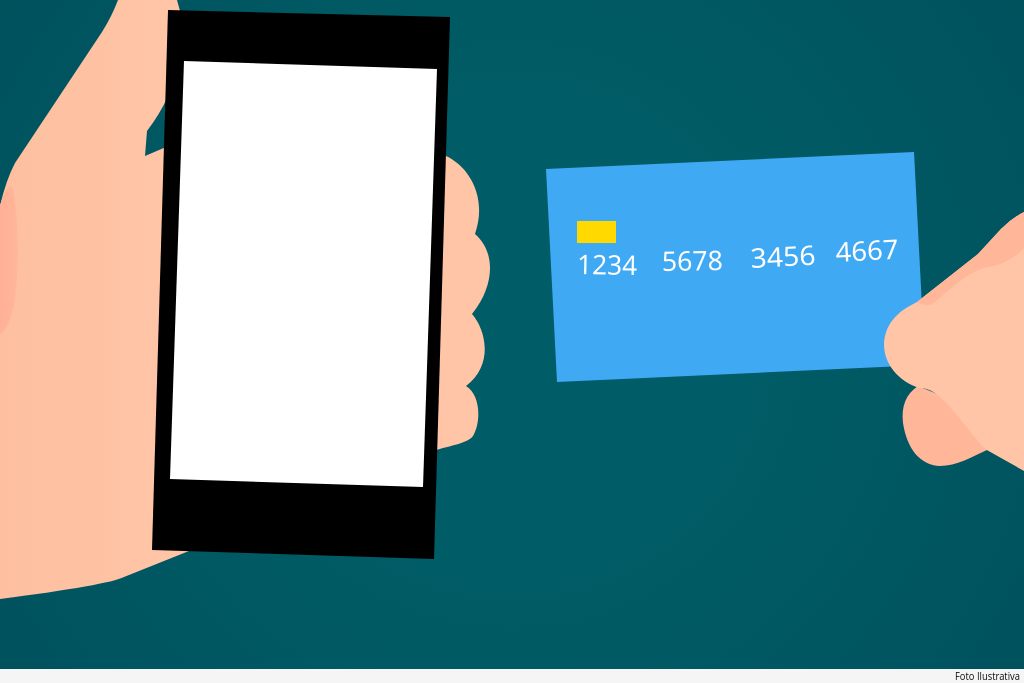
<!DOCTYPE html>
<html lang="es">
<head>
<meta charset="utf-8">
<title>Pago con tarjeta</title>
<style>
:root {
  --teal: #005c66;
  --teal-deep: #00525d;
  --skin: #ffc5a6;
  --skin-shade: #ffb699;
  --card: #40a9f4;
  --chip: #ffd900;
  --phone: #000;
  --screen: #fff;
  --strip: #f5f5f5;
}
html, body { margin: 0; height: 100%; overflow: hidden; }
.artwork { display: block; width: 1024px; height: 683px; }
.skin { fill: var(--skin); }
.skin-shade { fill: var(--skin-shade); }
.card-number { font: 400 27px "Noto Sans", "Open Sans", sans-serif; fill: #fff; }
.caption { font: 400 11px "Open Sans", "Noto Sans", sans-serif; fill: #111; }
</style>
</head>
<body>
<svg class="artwork" viewBox="0 0 1024 683" role="img" aria-label="Una mano sostiene un teléfono y otra una tarjeta">
  <defs>
    <radialGradient id="backdrop" gradientUnits="userSpaceOnUse" cx="512" cy="335" r="610">
      <stop offset="0.4" stop-color="var(--teal)"/>
      <stop offset="1" stop-color="var(--teal-deep)"/>
    </radialGradient>
    <linearGradient id="thumb-shade" x1="0" x2="1" y1="0" y2="0">
      <stop offset="0" stop-color="#ffb096"/>
      <stop offset="1" stop-color="var(--skin-shade)"/>
    </linearGradient>
    <linearGradient id="palm" gradientUnits="userSpaceOnUse" x1="0" y1="0" x2="170" y2="0">
      <stop offset="0" stop-color="#fdbf9f"/>
      <stop offset="1" stop-color="var(--skin)"/>
    </linearGradient>
  </defs>

  <rect class="background" width="1024" height="670" fill="url(#backdrop)"/>

  <g id="phone-hand">
    <path fill="url(#palm)" d="M118 0H177L180 11L168 96Q160 114 147 131L145 156L166 147L240 300L189 551L124 577Q108 585 0 599V206Q6 180 15 163L102 32Q112 16 118 0Z"/>
    <path fill="url(#thumb-shade)" d="M0 205Q7 184 12 187C20 214 20 300 9 322Q5 331 0 334Z"/>
    <path class="skin" d="M430 156H446C468 166 488 196 475 234C495 251 496 284 472 314C486 330 494 365 466 386C481 395 481 423 473 436C467 444 447 446 430 452Z"/>
  </g>

  <g id="phone">
    <polygon fill="var(--phone)" points="168,10 450,17 434,559 152,550"/>
    <polygon fill="var(--screen)" points="184,61 437,69 423,487 170,479"/>
  </g>

  <path id="index-finger" class="skin-shade" d="M918 386C906 394 901 406 903 423C907 449 920 465 940 466C957 466 971 457 987 450L1000 420Z"/>

  <g id="bank-card">
    <polygon fill="var(--card)" points="546,169 914,152 925,365 557,382"/>
    <rect x="577" y="221" width="39" height="22" fill="var(--chip)"/>
    <g class="card-number">
      <text x="577" y="274" textLength="60" lengthAdjust="spacingAndGlyphs" transform="rotate(1 577 274)">1234</text>
      <text x="662" y="271" textLength="61" lengthAdjust="spacingAndGlyphs" transform="rotate(-1 662 271)">5678</text>
      <text x="751" y="268" textLength="65" lengthAdjust="spacingAndGlyphs" transform="rotate(-3 751 268)">3456</text>
      <text x="836" y="262" textLength="63" lengthAdjust="spacingAndGlyphs" transform="rotate(-3 836 262)">4667</text>
    </g>
  </g>

  <g id="card-hand">
    <path class="skin" d="M1024 212Q1012 218 1001 229L978 254L917 302C896 312 885 325 884 344C884 365 899 381 919 388C939 387 953 412 985 449L1024 471Z"/>
    <path class="skin-shade" d="M1024 212Q1012 218 1001 229L978 254L917 302Q926 308 934 303C962 279 974 268 994 266Q1012 261 1024 248Z"/>
  </g>

  <g id="caption-strip">
    <rect y="669" width="1024" height="14" fill="var(--strip)"/>
    <text class="caption" x="955" y="680" textLength="65" lengthAdjust="spacingAndGlyphs">Foto Ilustrativa</text>
  </g>
</svg>
</body>
</html>
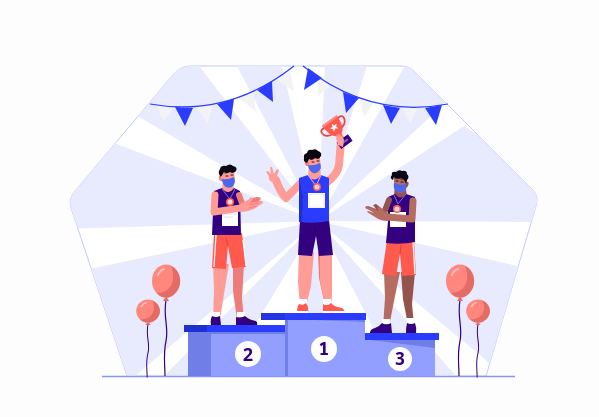
<!DOCTYPE html>
<html lang="en">
<head>
<meta charset="utf-8">
<title>Winners on the podium</title>
<style>
:root{--paper:#fdfdfd;--ray:#e8eafe;--blue:#2a3dff;--podium:#939fff;--shade:#707ee8;--line:#8896f2;--navy:#330080;--coral:#ff5a4d;--balloon:#ff877d;--balloon-dark:#e56c66;--skin:#ff9c96;--skin-dark:#ee7d79;--brown:#b66c60;--brown-dark:#94534b;--hair:#0b0712;--mask:#4c66ee}
html,body{margin:0;background:var(--paper);overflow:hidden}
svg{display:block;width:599px;height:417px}
.ray{fill:var(--ray)}.blue{fill:var(--blue)}.podium{fill:var(--podium)}.shade{fill:var(--shade)}
.navy{fill:var(--navy)}.coral{fill:var(--coral)}.skin{fill:var(--skin)}.skin-dark{fill:var(--skin-dark)}
.brown{fill:var(--brown)}.brown-dark{fill:var(--brown-dark)}.hair{fill:var(--hair)}.mask{fill:var(--mask)}.white{fill:#fff}
.flag-pale{fill:#f3f3f5}
.arm{fill:none;stroke-linecap:round;stroke-linejoin:round}
.arm-skin{stroke:var(--skin)}.arm-skin-dark{stroke:var(--skin-dark)}.arm-brown{stroke:var(--brown)}.arm-brown-dark{stroke:var(--brown-dark)}
.cord{fill:none;stroke:var(--navy);stroke-width:1.2}
.garland{fill:none;stroke:var(--blue);stroke-width:1.2}
.ribbon{fill:none;stroke:#7d70e8;stroke-width:1}
.detail{fill:none;stroke:var(--hair);stroke-width:.9;stroke-linecap:round}
.rank{font:700 18px "Noto Sans Mono","DejaVu Sans",sans-serif;fill:var(--navy);text-anchor:middle}
</style>
</head>
<body>
<svg viewBox="0 0 599 417" role="img" aria-label="Three masked athletes on a winners' podium with balloons and bunting">
<defs>
<path id="hall" d="M190 66H402Q410 66 416 73L533 190Q539 197 536 206L486 376H127L71 208Q68 199 75 191L172 76Q180 66 190 66Z"/>
<clipPath id="hall-clip"><use href="#hall"/></clipPath>
<g id="balloon">
<path class="cord" d="M0 19C-3 38 3 46 0 60S-1 82 -1 95"/>
<path d="M0 15l-3 5h6z" fill="var(--balloon-dark)"/>
<ellipse rx="14" ry="16.500" fill="var(--balloon)"/>
<path d="M5-15C17-9 18 9 4 16Q-4 18 -9 12C4 12 11 0 5-15Z" fill="var(--balloon-dark)"/>
<path d="M-8-6q2-5 6-6" fill="none" stroke="#ffc1ba" stroke-width="2" stroke-linecap="round"/>
</g>
<g id="medal"><circle r="4" class="coral"/><circle r="2.500" fill="#ffd9d2"/></g>
</defs>

<g id="sunburst">
<use href="#hall" fill="#fff" stroke="#c3c9fb" stroke-width="1"/>
<g clip-path="url(#hall-clip)" class="ray">
<path d="M318 221L60 229V185L114 143Z"/>
<path d="M318 221L134 114L170 50L190 54Z"/>
<path d="M318 221L237 66H282Z"/>
<path d="M318 221L325 66H367Z"/>
<path d="M318 221L407 62L446 102Z"/>
<path d="M318 221L464 126L550 180V222Z"/>
<path d="M318 221L540 271L500 380L486 360Z"/>
<path d="M318 221L456 376H398Z"/>
<path d="M318 221L80 271L120 382H128Z"/>
<path d="M318 221L164 376H224Z"/>
<path d="M318 221L282 376H340Z"/>
</g>
</g>

<g id="bunting">
<g class="flag-pale">
<path d="M157 106l16 2-10 14zM196 107l17-2-5 18zM239 98l14-7 3 21zM277 80l13-9 4 20zM318 75l14 9-14 12zM359 98l15 4-10 15zM402 107h16l-8 17z"/>
</g>
<g class="blue">
<path d="M175 107l18 1-8 18zM217 104l17-5-3 21zM257 90l15-9 1 21zM308 68l14 10-18 12zM343 92l16 6-13 15zM383 105l17 3-9 16zM425 108l17-3-6 20z"/>
</g>
<path class="garland" d="M150 104Q228 118 294 66M303 66Q370 119 448 104"/>
</g>

<path d="M102 376.500H515" stroke="var(--line)" stroke-width="1.500"/>

<g id="balloons">
<use href="#balloon" transform="translate(166 281)"/>
<use href="#balloon" transform="translate(148 311) scale(.84 .7)"/>
<use href="#balloon" transform="translate(460 281)"/>
<use href="#balloon" transform="translate(478 311) scale(.84 .7)"/>
</g>

<g id="podium">
<path class="podium" d="M188 331h98v45h-98zM362 339h73v37h-73z"/>
<path class="shade" d="M188 331h23v45h-23zM211 331h74v3h-74zM362 339h73v9z"/>
<path class="blue" d="M184 325h101v7H184zM362 333h77v7h-77z"/>
<path d="M184 325h23v7h-23z" fill="#2030cf"/>
<path class="podium" d="M287 319h78v57h-78z"/>
<path class="shade" d="M285 319h3v57h-3zM288 319h77v3z"/>
<path class="blue" d="M261 313h105v7H261z"/>
<path d="M261 313h24v7h-24z" fill="#2435e2"/>
<g class="white"><circle cx="248" cy="354" r="13"/><circle cx="324" cy="349" r="13"/><circle cx="400" cy="359" r="12"/></g>
<text class="rank" x="248" y="361">2</text>
<text class="rank" x="324" y="355">1</text>
<text class="rank" x="400" y="365">3</text>
</g>

<g id="second-place">
<path class="skin-dark" d="M233 264h11l-2 35 2 20h-7l-4-28z"/>
<path class="skin" d="M213 264h16l-5 30-4 25h-7l1-28z"/>
<path class="white" d="M212 312h8v5h-8zM237 312h8v5h-8z"/>
<path class="navy" d="M212 316q4 2 8 0l1 9h-10q-1-5 1-9zM236 317q4 2 9-1 4 4 11 5 2 2 1 4h-21z"/>
<path class="coral" d="M214 233h28l4 34-14 1-4-22-2 23-14-1z"/>
<path d="M216 235l-2 32M243 240l3 26" stroke="#fff" stroke-width="1.200"/>
<path d="M228 246l-2-8" stroke="#d94440"/>
<path class="skin" d="M223 178h10l1 14q-6 7-12 0z"/>
<path class="navy" d="M214 191l8-3q6 8 12 0l6 3 1 44h-29l1-22z"/>
<path class="white" d="M222 211h16v15h-16z"/>
<path d="M224 214h12M224 217h9" stroke="#d8d8ee" stroke-width=".8"/>
<path class="ribbon" d="M222 189l8 10 5-10"/>
<use href="#medal" x="230" y="202"/>
<path class="arm arm-skin-dark" stroke-width="6" d="M239 195l4 11 10-4"/>
<path class="skin-dark" d="M241 204l12-6q5-2 8 0l-2 3 4 1-9 6-11 2z"/>
<path class="arm arm-skin" stroke-width="7" d="M215 195l-1 17 27-4"/>
<path class="skin" d="M240 204l8-4 3-3 2 2-3 4 12-2 1 2-6 4q-5 4-16 5z"/>
<path class="detail" d="M249 205l10-2M249 208l7-2" style="stroke:var(--skin-dark)"/>
<path class="skin" d="M222 170q6-5 12 0l1 11q-2 6-7 6-5-1-6-8z"/>
<path class="skin-dark" d="M221 176q-3-1-2 3 1 3 4 2z"/>
<path class="mask" d="M222 179q6 1 12-2 2 6-1 9-3 3-7 1-4-3-4-8z"/>
<path class="detail" d="M226 176h2M231 175h2M225 173l3-.5M231 172l2 0"/>
<path class="hair" d="M221 177q-4-4-1-8 1-4 6-3 4-3 7 0 5 1 3 5-2 3-6 1-4 2-6 0z"/>
</g>

<g id="first-place">
<path class="skin-dark" d="M318 252h13l1 34-1 20h-6l-6-28z"/>
<path class="skin" d="M299 252h15l-3 34-5 20h-6l-2-24zM320 252h12l0 34-1 20h-6l-5-26z"/>
<path class="white" d="M299 299h8v6h-8zM323 299h8v6h-8z"/>
<path class="coral" d="M299 304q4 2 7-1 3 5 2 10h-11q0-6 2-9zM323 304q4 3 8-1 3 4 11 5 3 2 2 5h-21z"/>
<path class="white" d="M297 311h11v2h-11zM323 311h21v2h-21z"/>
<path class="navy" d="M300 220h29l4 35-14 1-3-20-4 20-14-1z"/>
<path d="M316 236l-1-9" stroke="#21005c"/>
<path class="arm arm-skin" stroke-width="8" d="M326 183Q338 174 339 165L341 141"/>
<path class="arm arm-skin" stroke-width="8" d="M302 182Q293 191 286 198Q280 192 276 180"/>
<path class="skin" d="M272 182q-4-2-3-6l-3-4 2-1 3 3-1-7h2l2 7 3-5 2 1-2 6 3 6z"/>
<path class="skin" d="M309 163h11l1 14q-6 8-13 0z"/>
<path class="blue" d="M299 178l9-3q6 9 13 0l8 3 0 43q-14 3-30 1z"/>
<path d="M299 178l4 19-1 25h-3z" fill="#1e2ed0"/>
<path class="white" d="M308 193h17v15h-17z"/>
<path d="M309 194h15v13h-15z" fill="none" stroke="#e8e3ef" stroke-width=".8"/>
<path class="ribbon" d="M308 175l8 11 5-11" style="stroke:#ffb4af"/>
<use href="#medal" x="317" y="187"/>
<path class="skin" d="M308 157q6-5 12 0l1 10q-2 6-7 6-5-1-6-8z"/>
<path class="skin-dark" d="M308 161q-4-1-3 3 1 3 4 2z"/>
<path class="mask" d="M308 165q6 1 12-2 2 5-1 8-3 3-6 2-4-2-5-8z"/>
<path class="detail" d="M312 162h2M317 161h2M311 159l3-.5M317 158l2 0"/>
<path class="hair" d="M307 163q-4-1-3-5-1-4 3-5 1-4 5-3 4-2 6 1 4 1 3 5-2 4-6 2-3 3-6 1z"/>
<g id="trophy" transform="translate(334 127) rotate(-36)">
<path d="M-8-5q-7-1-5 5 2 5 9 5M8-5q7-1 5 5-2 5-9 5" fill="none" stroke="#e8493f" stroke-width="1.800"/>
<path class="coral" d="M-9-8H9Q9 7 2 10v5h-4v-5Q-9 7-9-8z"/>
<path d="M-9-8H9v2H-9z" fill="#ff8b7d"/>
<path class="white" d="M0-4l1 3h3L2 1l1 3-3-2-3 2 1-3-2-2h3z"/>
<path class="navy" d="M-7 14H7v8H-7z"/>
<path d="M-4 17h8v2h-8z" fill="#7f65c9"/>
</g>
<path class="skin" d="M338 145l-2-7q0-4 3-4l4 3 1 3-1 7z"/>
</g>

<g id="third-place">
<path class="brown-dark" d="M401 272h14l-3 32 2 21h-6l-5-26z"/>
<path class="brown" d="M384 272h16l-6 29-5 26h-6l2-29z"/>
<path class="white" d="M382 319h8v5h-8zM407 318h8v6h-8z"/>
<path class="navy" d="M382 323q4 3 9 0l1 10h-22q0-4 5-5 5-2 7-5zM407 323q4 2 8 0 2 5 1 10h-10q0-6 1-10z"/>
<path class="coral" d="M387 240h27l2 35-14 1-2-22-4 22-14-2z"/>
<path d="M413 242l2 32" stroke="#fff" stroke-width="1.200"/>
<path d="M400 254l1-9" stroke="#d94440"/>
<path class="brown-dark" d="M395 184h10l2 12q-7 7-13 0z"/>
<path class="navy" d="M388 197l7-3q6 7 11 0l9 3 0 45q-14 3-29 1l2-22z"/>
<path class="white" d="M390 212h16v15h-16z"/>
<path d="M392 216h11M392 219h8" stroke="#d8d8ee" stroke-width=".8"/>
<path class="ribbon" d="M394 195l4 9 8-10"/>
<use href="#medal" x="397" y="209"/>
<path class="arm arm-brown-dark" stroke-width="6" d="M389 200l-5 13-7-1"/>
<path class="brown-dark" d="M382 215l-8-2-8-6 2-1 8 3-3-4 3-1 9 7z"/>
<path class="arm arm-brown" stroke-width="7" d="M413 201l-1 18-25-2"/>
<path class="brown" d="M389 221q-9 0-14-4l-8-5 1-1 9 3-12-6 1-2 13 5-2-3 2-1 10 7z"/>
<path class="brown" d="M394 177q6-4 12 0l1 10q-2 6-7 6-5-1-6-7z"/>
<path class="brown-dark" d="M406 182q4-1 2 4-1 2-3 1z"/>
<path class="mask" d="M394 183q6 3 12 1 1 5-3 8-4 2-7-1-3-3-2-8z"/>
<path class="detail" d="M396 181h2M401 182h2M395 178l3 0M401 179l3 0"/>
<path class="hair" d="M393 180q-4-2-1-5-1-4 4-3 3-3 6-1 5-1 5 3 3 3 0 6l-1 4q-2-5-4-6-5 2-8-1z"/>
</g>
</svg>
</body>
</html>
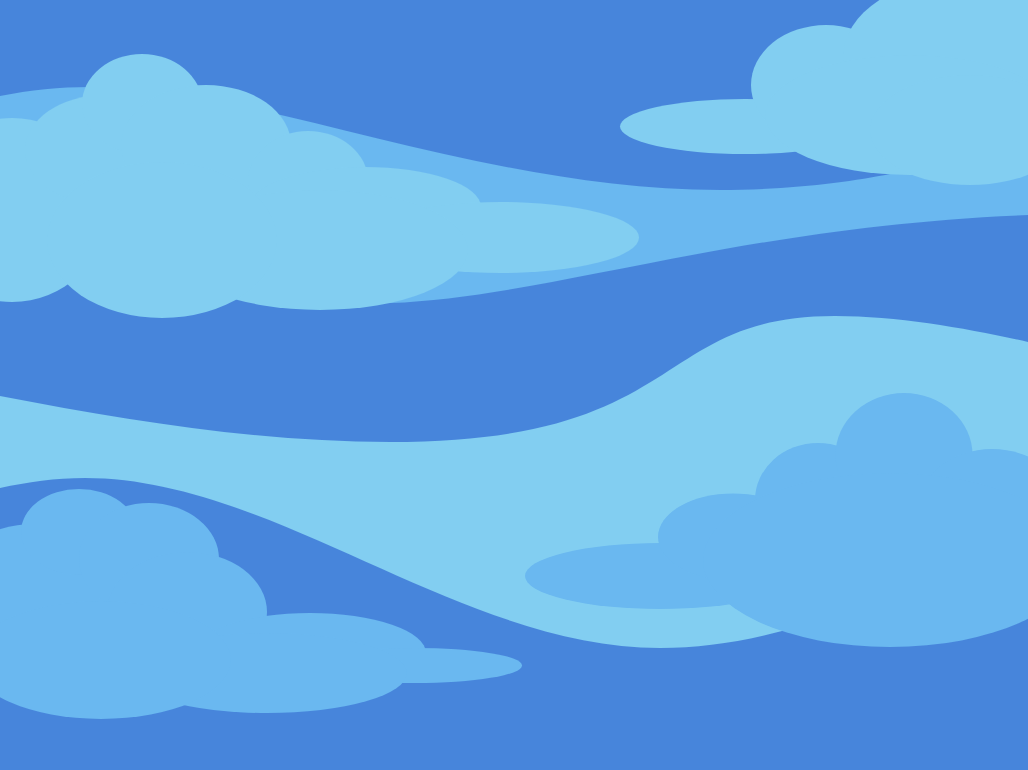
<!DOCTYPE html>
<html lang="en">
<head>
<meta charset="utf-8">
<title>Cloudy sky</title>
<style>
  :root {
    --sky: #4785db;
    --mist: #6ab8f0;
    --haze: #82cef1;
  }
  html, body { margin: 0; height: 100%; overflow: hidden; background: var(--sky); }
  .sky { display: block; width: 1028px; height: 770px; }
  .backdrop { fill: var(--sky); }
  .mist { fill: var(--mist); }
  .haze { fill: var(--haze); }
</style>
</head>
<body>
<svg class="sky" viewBox="0 0 1028 770" role="img" aria-label="Blue sky with flowing bands and soft clouds">
  <rect class="backdrop" width="1028" height="770"/>

  <path id="upper-band" class="mist" d="M0 96C30 90 60 87 90 87C260 87 480 190 720 190C790 190 850 182 890 174L1028 140V215C740 226 550 297 390 303H300L0 200Z"/>
  <path id="lower-band" class="haze" d="M0 396C130 421 260 442 390 442C690 442 650 316 835 316C900 316 970 329 1028 342V560L782 631C740 642 700 648 660 648C460 648 275 478 85 478C55 478 28 482 0 488Z"/>

  <g id="cloud-top-left" class="haze">
    <rect y="170" width="400" height="100"/>
    <ellipse cx="12" cy="210" rx="95" ry="92"/>
    <ellipse cx="105" cy="150" rx="80" ry="55"/>
    <ellipse cx="142" cy="104" rx="60" ry="50"/>
    <ellipse cx="206" cy="145" rx="85" ry="60"/>
    <ellipse cx="308" cy="181" rx="60" ry="50"/>
    <ellipse cx="365" cy="207" rx="116" ry="40"/>
    <ellipse cx="500" cy="237.5" rx="139" ry="35.5"/>
    <ellipse cx="320" cy="250" rx="148" ry="60"/>
    <ellipse cx="162" cy="240" rx="115" ry="78"/>
  </g>

  <g id="cloud-top-right" class="haze">
    <rect x="860" y="40" width="168" height="120"/>
    <ellipse cx="745" cy="126.5" rx="125" ry="27.5"/>
    <ellipse cx="826" cy="85" rx="75" ry="60"/>
    <ellipse cx="965" cy="57" rx="122" ry="80"/>
    <ellipse cx="910" cy="115" rx="145" ry="60"/>
    <ellipse cx="970" cy="130" rx="100" ry="55"/>
  </g>

  <g id="cloud-bottom-left" class="mist">
    <rect y="560" width="200" height="100"/>
    <rect x="180" y="640" width="200" height="50"/>
    <ellipse cx="35" cy="590" rx="90" ry="66"/>
    <ellipse cx="79" cy="532" rx="58" ry="43"/>
    <ellipse cx="149" cy="559" rx="70" ry="56"/>
    <ellipse cx="187" cy="612" rx="80" ry="60"/>
    <ellipse cx="310" cy="653" rx="116" ry="40"/>
    <ellipse cx="415" cy="665.5" rx="107" ry="17.5"/>
    <ellipse cx="267" cy="673" rx="140" ry="40"/>
    <ellipse cx="101" cy="660" rx="130" ry="59"/>
  </g>

  <g id="cloud-bottom-right" class="mist">
    <rect x="780" y="490" width="248" height="90"/>
    <ellipse cx="660" cy="576" rx="135" ry="33"/>
    <ellipse cx="733" cy="537" rx="75" ry="43.5"/>
    <ellipse cx="818" cy="500" rx="63" ry="57"/>
    <ellipse cx="904" cy="455" rx="68.5" ry="62"/>
    <ellipse cx="992" cy="510" rx="75" ry="61"/>
    <ellipse cx="890" cy="560" rx="187" ry="87"/>
  </g>
</svg>
</body>
</html>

Work to be completed - Which lines of the data contain the string "caption"? Copy each one.

Solution to the exercise -
.caption { font: 400 11px "Open Sans", "Noto Sans", sans-serif; fill: #111; }
  <g id="caption-strip">
    <text class="caption" x="955" y="680" textLength="65" lengthAdjust="spacingAndGlyphs">Foto Ilustrativa</text>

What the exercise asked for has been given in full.